Oceana campaigns to protect and restore the world’s oceans. Our teams of marine scientists, economists, lawyers and advocates win specific and concrete policy changes to reduce pollution and to prevent the irreversible collapse of fish populations, marine mammals and other sea life. Global in scope and dedicated to conservation, Oceana has campaigners based in North America (Washington, DC; Anchorage, AK; Juneau, AK; Portland, OR; New York, NY; Monterey, CA), Europe (Madrid, Spain; Brussels, Belgium) and South America (Santiago, Chile). More than 300,000 members and e-activists in over 150 countries have already joined Oceana.
Ocean Conservancy is the world's foremost advocate for the oceans. Through science-based advocacy, research, and public education, we inform, inspire and empower people to speak and act for the oceans. Ocean Conservancy is headquartered in Washington, DC, and has offices in New England, Florida, the Gulf of Mexico, and the Pacific, with support from more than half a million members and volunteers.
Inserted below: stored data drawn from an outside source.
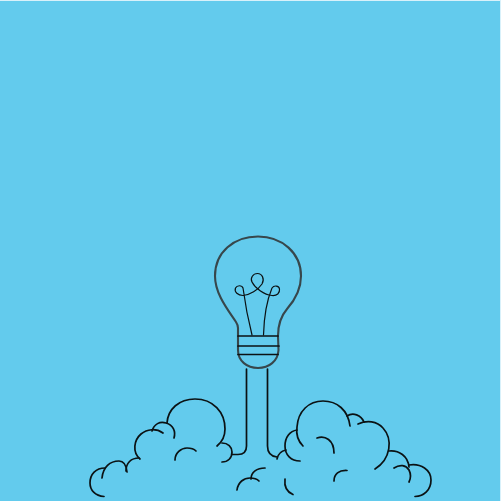
<!DOCTYPE html>
<html lang="en">
<head>
<meta charset="utf-8">
<title>Light bulb launch</title>
<style>
:root { --sky: #63cbed; --ink: #0b1214; --glass: #37474c; --edge: #d9f1fa; }
html, body { margin: 0; height: 100%; overflow: hidden; background: var(--sky); }
.launch { display: block; width: 501px; height: 501px; background: var(--sky); }
.launch path { fill: none; stroke: var(--ink); stroke-width: 1.7; stroke-linecap: round; stroke-linejoin: round; }
.launch .glass { stroke: var(--glass); stroke-width: 2.1; }
.launch .filament { stroke-width: 1.2; }
.edge { fill: var(--edge); }
</style>
</head>
<body>
<svg class="launch" viewBox="0 0 501 501" role="img" aria-label="Light bulb taking off like a rocket above clouds of smoke">
  <rect class="edge" width="501" height="1"/>
  <rect class="edge" x="500" width="1" height="501"/>

  <g id="bulb">
    <path class="glass" d="M238 336V328Q238 325 236 322C228 310 215 294 215 276C215 252 234 236.500 258 236.500C282 236.500 301 253 301 276C301 289 295 300 287 309C281 316 278 325 278 336"/>
    <path class="glass" d="M238 336V350C238 361 247 368 258 368C269 368 278 361 278.500 350L278 336"/>
    <path d="M238 336H278M238 346H279M238 354.500H278"/>
    <path class="filament" d="M252 335C248 319 245 303 243 288C242 285 237 285 235.500 288C234 292 238 295.500 243 295.500C250 295 258 290 262 284C265 279 262 273.500 257.500 273.500C253 273.500 250 278 252 282C255 288 264 295 272 295.500C277 296 280 293 279.500 289C279 285.500 274 285 272 288C267 300 264 317 263.500 335"/>
  </g>

  <g id="exhaust">
    <path d="M246.500 369V446Q246.500 454.500 238 454.500H232"/>
    <path d="M267.500 369V446Q267.500 456 277 457"/>
  </g>

  <g id="smoke-left">
    <path d="M104 496.500C95 496 90 490 90 483C90 474 96 468 105 468"/>
    <path d="M102 478C103 467 110 461 119 461C123 461 126 463 127 472"/>
    <path d="M126 471C126 463 131 458 139 458"/>
    <path d="M140 459C132 452 134 440 141 434C147 429 156 428 163 433"/>
    <path d="M152 431C154 424 160 421 166 423C173 425 176 431 174 438"/>
    <path d="M167 423C168 409 179 399 195 399C213 399 225 412 225 429C225 436 222 442 217 446"/>
    <path d="M222 443C228 443 232 447 232 452C232 458 228 462 222 462"/>
    <path d="M175 460C175 453 181 448 187 448C191 448 194 449 196 451"/>
  </g>

  <g id="smoke-center">
    <path d="M237 490C238 482 244 478 250 478C254 478 257 479 259 481"/>
    <path d="M251 479C251 472 257 468 265 468"/>
    <path d="M285 479C284 487 287 492 293 494.500"/>
  </g>

  <g id="smoke-right">
    <path d="M277 459C278 454 281 451 286 450"/>
    <path d="M300 461C291 461 285 455 285 446C285 437 290 431 297 430"/>
    <path d="M303 446C298 441 296 434 297 427C298 411 309 401 323 401C337 401 348 410 350 426"/>
    <path d="M347 416C353 412 361 415 364 422"/>
    <path d="M358 424C367 420 377 421 383 428C393 439 391 459 375 469"/>
    <path d="M389 451C399 450 408 456 409 467"/>
    <path d="M394 468C400 464 406 465 409 470C411 474 411 478 409 482"/>
    <path d="M409 465C421 463 431 470 431 480C431 490 424 496 415 496.500"/>
    <path d="M317 438C325 435 334 440 334 453"/>
    <path d="M334 481C334 474 339 470 347 470.500"/>
  </g>
</svg>
</body>
</html>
The Pew Environment Group is the conservation arm of The Pew Charitable Trusts, a non-governmental organization that applies a rigorous, analytical approach to improving public policy, informing the public and stimulating civic life.